In the video above, HIV infographic site AIDSVu visualizes the epidemic in the South. Take a deeper look at the AIDSVu statistics here.
The 16 states, plus Washington, DC, that make up the South account for 38% of the U.S. population, but as AIDSVu points out, the region made up 52% of new HIV cases in the country in 2017. The South also comprises 45% of all Americans living with HIV, according to data from the Centers for Disease Control and Prevention (CDC).
On August 20th, we mark the first ever Southern HIV/AIDS Awareness Day, to draw attention to disparities in new cases of #HIV impacting the southern United States. Go to https://t.co/VkDFo48hw0 to learn more. #SHAAD pic.twitter.com/I5oEZTo6aH— The AIDS Institute (@AIDSadvocacy) August 19, 2019

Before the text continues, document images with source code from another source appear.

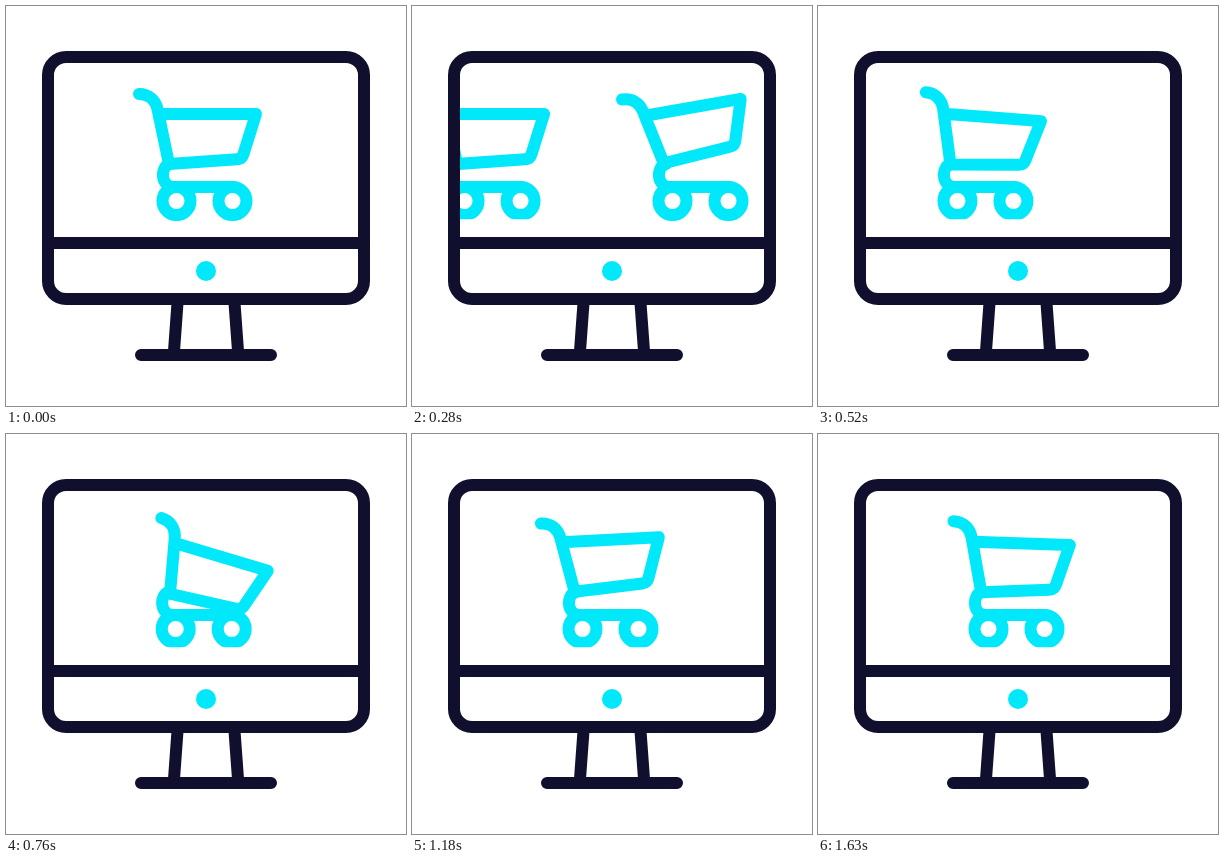
Recreate the animation shown at these times as an HTML page. Size 400 by 400 pixels, loop 1.66 s.

```html
<!DOCTYPE html>
<html lang="en">
<head>
<meta charset="utf-8">
<title>Shopping cart on a monitor</title>
<style>
  html, body { margin: 0; width: 100%; height: 100%; overflow: hidden; background: #fff; }
  svg { display: block; width: 100vw; height: 100vh; }
  .line { fill: none; stroke-width: 12; stroke-linecap: round; stroke-linejoin: round; }
  .dark { stroke: #10102e; }
  .cyan { stroke: #00e8fa; }
</style>
</head>
<body>
<svg viewBox="0 0 400 400">
  <defs>
    <clipPath id="screen"><rect x="47.5" y="57" width="305" height="174"/></clipPath>
    <clipPath id="lane"><rect x="47.5" y="57" width="305" height="156.3"/></clipPath>
    <g id="chassis">
      <path d="M164 158C154 160 154 181 168 181H226.5"/>
      <circle cx="170.5" cy="195" r="14"/>
      <circle cx="226.5" cy="195" r="14"/>
    </g>
    <path id="basket" d="M133 88C143 88 149.500 94.500 151.500 103L163 158L231 153.300Q236 153 237.500 148L250 108H153"/>
  </defs>

  <g class="line cyan" clip-path="url(#screen)">
    <g id="leaving"><use href="#chassis"/><use class="tilt" href="#basket"/></g>
  </g>
  <g class="line cyan" clip-path="url(#lane)">
    <g id="arriving"><use href="#chassis"/><use class="tilt" href="#basket"/></g>
  </g>

  <g class="line dark">
    <rect x="42" y="51" width="316" height="242" rx="18"/>
    <path d="M42 237H358M171.500 297L168 345M228.500 297L232 345M135 349H265"/>
  </g>
  <circle cx="200" cy="265" r="10" fill="#00e8fa"/>
</svg>
<script>
const LOOP = 1660, HOLD = 100, STEP = 30;

// Basket swing of the arriving cart: [step, degrees]
const SWING = [[0, 0], [11, 0], [23, 16.7], [38, -3.3], [53, 1.9]];

const smooth = u => {
  u = Math.min(1, Math.max(0, u));
  return u * u * (3 - 2 * u);
};

function swing(n) {
  const i = SWING.findIndex(k => k[0] > n);
  const [n0, a] = SWING[i - 1], [n1, b] = SWING[i];
  return a + (b - a) * smooth((n - n0) / (n1 - n0));
}

function pose(id, x, angle) {
  const cart = document.getElementById(id);
  cart.setAttribute("transform", `translate(${x.toFixed(2)} 0)`);
  cart.querySelector(".tilt").setAttribute("transform", `rotate(${angle.toFixed(2)} 158 165)`);
}

function draw(ms) {
  const t = ms % LOOP;
  const n = t < HOLD ? 0 : Math.floor((t - HOLD) / STEP) + 1;
  pose("leaving", 90 * (n / 7) ** 1.534, -10 * smooth(n / 6.5));
  pose("arriving", -0.1668 * Math.max(0, 25 - n) ** 2.27, swing(n));
}

const start = performance.now();
function tick() {
  draw(performance.now() - start);
  requestAnimationFrame(tick);
}
tick();
</script>
</body>
</html>
```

“Some communities in the South,” writes AIDSVu, “such as Black and Latino gay and bisexual men, are disproportionately impacted by HIV and are seeing increased rates of new infection—a chilling reminder that the HIV epidemic is far from a thing of the past.”
The SHAAD website, SouthernSolution.org, adds that more than 511,400 people are living with HIV in the South and that about 2,580 people in the region died of AIDS-related complications in 2017.

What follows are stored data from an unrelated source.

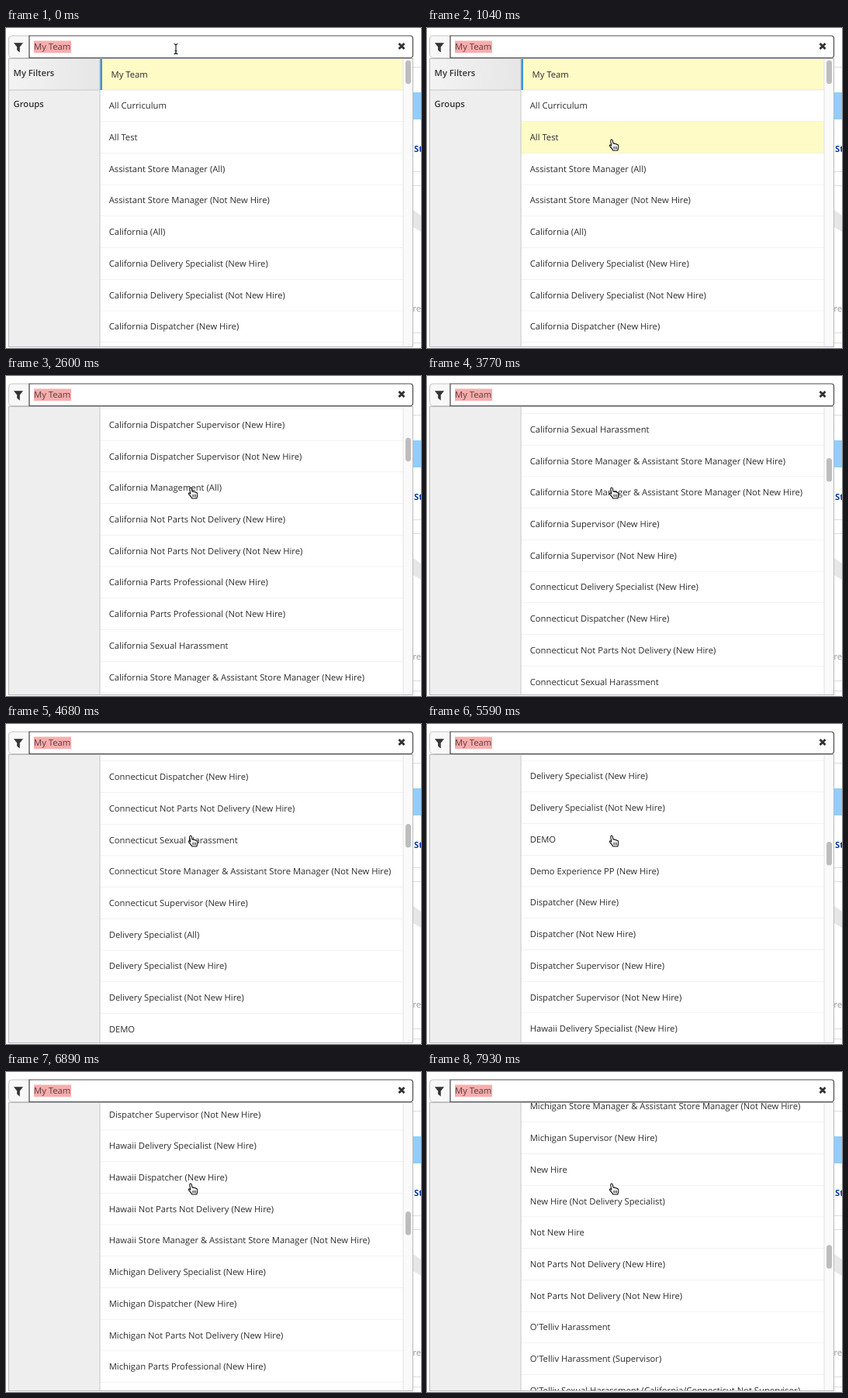
An HTML page that plays this animation: 535 by 413 pixels, repeating every 8 s.

```html
<!DOCTYPE html>
<html lang="en">
<head>
<meta charset="utf-8">
<title>Filter list</title>
<style>
  html, body { margin: 0; width: 100%; height: 100%; overflow: hidden; background: #fff; }
  svg { display: block; }
  text {
    font: 11.25px "Open Sans", "Noto Sans", sans-serif;
    fill: #2c2c2c;
    white-space: pre;
    text-rendering: geometricPrecision;
  }
  .head { font-weight: 600; fill: #333; }
  .link { font-weight: 700; fill: #0b3ca6; }
  .faint { fill: #999; }
  .picked { fill: #5a3c3c; }
</style>
</head>
<body>
<svg width="535" height="413" viewBox="0 0 535 413">
  <defs>
    <clipPath id="view"><rect x="4" y="39" width="521" height="372"/></clipPath>
    <linearGradient id="shade">
      <stop offset="0" stop-color="#f3f3f3"/><stop offset="1" stop-color="#e6e6e6"/>
    </linearGradient>
  </defs>

  <!-- page behind the panel -->
  <g>
    <path d="M525 50.5H535M525 185.5H535M525 203.5H535M525 393.5H535M525 406.5H535" stroke="#ddd"/>
    <rect x="525" y="83" width="10" height="35" fill="#92cdfb"/>
    <text class="link" x="526" y="160">St</text>
    <path d="M525 235L535 242V263L525 257Z" fill="#e6e6e6"/>
    <text class="faint" x="524.5" y="366">re</text>
  </g>

  <!-- dropdown -->
  <rect x="4" y="39" width="521" height="372" fill="#fff"/>
  <rect x="4" y="39" width="117" height="372" fill="#eee"/>
  <g clip-path="url(#view)">
    <g id="content">
      <rect x="4" y="39" width="117" height="41" fill="url(#shade)"/>
      <rect x="4" y="79.5" width="117" height="1" fill="#c8c8c8"/>
      <text class="head" x="9.5" y="61.5">My Filters</text>
      <text class="head" x="9.5" y="102">Groups</text>
      <g id="rows"></g>
    </g>
  </g>
  <path d="M121 40V411" stroke="#c6c6c6"/>
  <rect x="512" y="39" width="13" height="372" fill="#fafafa"/>
  <path d="M512 40V411" stroke="#e2e2e2"/>
  <rect id="thumb" x="515" width="7" height="30.5" rx="3.5" fill="#bdbdbd"/>
  <rect x="3.5" y="39.5" width="521" height="372" fill="none" stroke="#b9b9b9"/>

  <!-- search bar -->
  <path d="M30 10H7.5Q3.5 10 3.5 14V34.5Q3.5 38.5 7.5 38.5H30Z" fill="#f8f8f8" stroke="#c4c4c4"/>
  <path d="M30 10H521Q524.5 10 524.5 13.5V35Q524.5 38.5 521 38.5H30Z" fill="#fff" stroke="#4a4a4a" stroke-width="1.2"/>
  <path d="M10.5 19.5H21.5L17.5 24.5V31L14.5 28.5V24.5Z" fill="#333" stroke="#333" stroke-width=".6" stroke-linejoin="round"/>
  <rect x="36" y="16.5" width="48" height="15.5" fill="#f8adad"/>
  <text class="picked" x="36" y="28">My Team</text>
  <path d="M506.5 20L513.5 27M513.5 20L506.5 27" stroke="#333" stroke-width="2.9"/>

  <!-- pointers -->
  <path id="beam" d="M-2.5 -6.5Q0 -6.5 0 -4.5V4.5Q0 6.5 -2.5 6.5M2.5 -6.5Q0 -6.5 0 -4.5M0 4.5Q0 6.5 2.5 6.5M-1.5 2.5H1.5" fill="none" stroke="#111" stroke-width="1.1"/>
  <g id="hand" stroke="#111" stroke-linejoin="round" stroke-linecap="round">
    <path d="M-3.2 1.2L-4.2 -5.2Q-4.3 -7 -3 -7Q-1.9 -7 -1.6 -5.4L-1 -1.8Q.6 -2.6 1.5 -1.3Q3 -1.9 3.8 -.6Q5.6 -.7 5.8 1.2Q6 3.6 4.8 7H-1.2Q-2.2 4.8 -5 2Q-6.2 .6 -5.2 0Q-4.3 -.4 -3.2 1.2Z" fill="#fff" stroke-width="1.1"/>
    <path d="M-.2 2.2V5M1.7 2.2V5M3.5 2.2V5" fill="none" stroke-width=".8"/>
  </g>
</svg>
<script>
const LOOP = 8000, TICK = 130, TOP = 39.5, PITCH = 40.72;
const NEW = "(New Hire)", NOT = "(Not New Hire)";
const both = name => [`${name} ${NEW}`, `${name} ${NOT}`];
const managers = "Store Manager & Assistant Store Manager";
const fresh = (place, ...jobs) => jobs.map(job => `${place} ${job} ${NEW}`);

const names = [
  "My Team", "All Curriculum", "All Test",
  "Assistant Store Manager (All)", `Assistant Store Manager ${NOT}`,
  "California (All)",
  ...both("California Delivery Specialist"),
  ...both("California Dispatcher"),
  ...both("California Dispatcher Supervisor"),
  "California Management (All)",
  ...both("California Not Parts Not Delivery"),
  ...both("California Parts Professional"),
  "California Sexual Harassment",
  ...both(`California ${managers}`),
  ...both("California Supervisor"),
  ...fresh("Connecticut", "Delivery Specialist", "Dispatcher", "Not Parts Not Delivery"),
  "Connecticut Sexual Harassment",
  `Connecticut ${managers} ${NOT}`,
  `Connecticut Supervisor ${NEW}`,
  "Delivery Specialist (All)",
  ...both("Delivery Specialist"),
  "DEMO", `Demo Experience PP ${NEW}`,
  ...both("Dispatcher"),
  ...both("Dispatcher Supervisor"),
  ...fresh("Hawaii", "Delivery Specialist", "Dispatcher", "Not Parts Not Delivery"),
  `Hawaii ${managers} ${NOT}`,
  ...fresh("Michigan", "Delivery Specialist", "Dispatcher", "Not Parts Not Delivery"),
  ...both("Michigan Parts Professional"),
  ...both(`Michigan ${managers}`),
  `Michigan Supervisor ${NEW}`,
  "New Hire", "New Hire (Not Delivery Specialist)", "Not New Hire",
  ...both("Not Parts Not Delivery"),
  "O'Telliv Harassment", "O'Telliv Harassment (Supervisor)",
  "O'Telliv Sexual Harassment (California/Connecticut Not Supervisor)"
];

// [time, value...] steps
const scrollSteps = [[0, 0], [1170, 0], [1430, 55], [2600, 404], [3770, 683], [5590, 1173], [6890, 1471], [7930, 1929]];
const pointerSteps = [[0, 219, 27], [260, 219, 27], [520, 224, 52], [780, 237, 128], [910, 241, 151]];

const $ = id => document.getElementById(id);
const NS = "http://www.w3.org/2000/svg";
function add(tag, attrs, text) {
  const el = document.createElementNS(NS, tag);
  for (const key in attrs) el.setAttribute(key, attrs[key]);
  if (text) el.textContent = text;
  return $("rows").appendChild(el);
}

const fills = names.map((name, i) => {
  const y = TOP + i * PITCH;
  const fill = add("rect", { x: 121, y, width: 391, height: PITCH, fill: i ? "#fff" : "#fefbc6" });
  add("rect", { x: 121, y: y + PITCH - .5, width: 391, height: 1, fill: i ? "#e6e6e6" : "#d2d2c6" });
  if (!i) add("rect", { x: 121, y, width: 3, height: PITCH, fill: "#3d93dc" });
  add("text", { x: i ? 132.7 : 135.5, y: y + 24.1 }, name);
  return fill;
});

function sample(steps, t) {
  const n = steps.findIndex(s => s[0] > t);
  if (n < 0) return steps[steps.length - 1].slice(1);
  const a = steps[n - 1], b = steps[n], k = (t - a[0]) / (b[0] - a[0]);
  return a.slice(1).map((v, i) => v + (b[i + 1] - v) * k);
}

function draw(now) {
  const t = Math.floor(now % LOOP / TICK) * TICK;
  const [scroll] = sample(scrollSteps, t);
  const [x, y] = sample(pointerSteps, t);
  const overList = y > TOP;
  // The hovered row keeps its colour while the list scrolls away.
  const hover = overList ? Math.floor((y - TOP) / PITCH) : -1;

  $("content").setAttribute("transform", `translate(0 ${-scroll})`);
  $("thumb").setAttribute("y", 41.7 + scroll * .0941);
  fills.forEach((el, i) => el.setAttribute("fill", !i || i === hover ? "#fefbc6" : "#fff"));
  for (const id of ["beam", "hand"]) {
    $(id).setAttribute("transform", `translate(${x} ${y})`);
    $(id).setAttribute("visibility", (id === "hand") === overList ? "visible" : "hidden");
  }
}

const start = performance.now();
function frame() {
  draw(performance.now() - start);
  requestAnimationFrame(frame);
}
frame();
</script>
</body>
</html>
```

For the record, the CDC defines the South as including Alabama, Arkansas, Delaware, Florida, Georgia, Kentucky, Louisiana, Maryland, Mississippi, North Carolina, Oklahoma, South Carolina, Tennessee, Texas, Virginia and West Virginia as well as Washington, DC.
Earlier this year, Trump introduced his administration’s HIV initiative: Ending the HIV Epidemic: A Plan for America. As part of the plan, funding would go to the 48 counties (plus Washington, DC, and San Juan, Puerto Rico) and seven states with high rural HIV rates. Those states include Alabama, Arkansas, Kentucky, Mississippi, Missouri, Oklahoma and South Carolina. Some 48% of the targeted counties are in the South. To read more about the plan, click here.
Visit the SHAAM website for resource guides, downloadable and sharable images (like the ones in this article), more data about HIV in the South and a list of SHAAM events.
In related POZ news, read the recent articles “The South Suffers a Lack of HIV Care Providers” and “Southerners Support HIV Prevention, but Many Don’t Know U=U and PrEP” or click #South.
Despite accounting for only 19% of the Southern population, Black Americans accounted for more than half of all new #HIV diagnoses in the South in 2017. Take a deeper look at HIV in the South to learn more: https://t.co/tfsJbxJjGM pic.twitter.com/aR0IwwhZrr— AIDSVu (@AIDSVu) August 1, 2019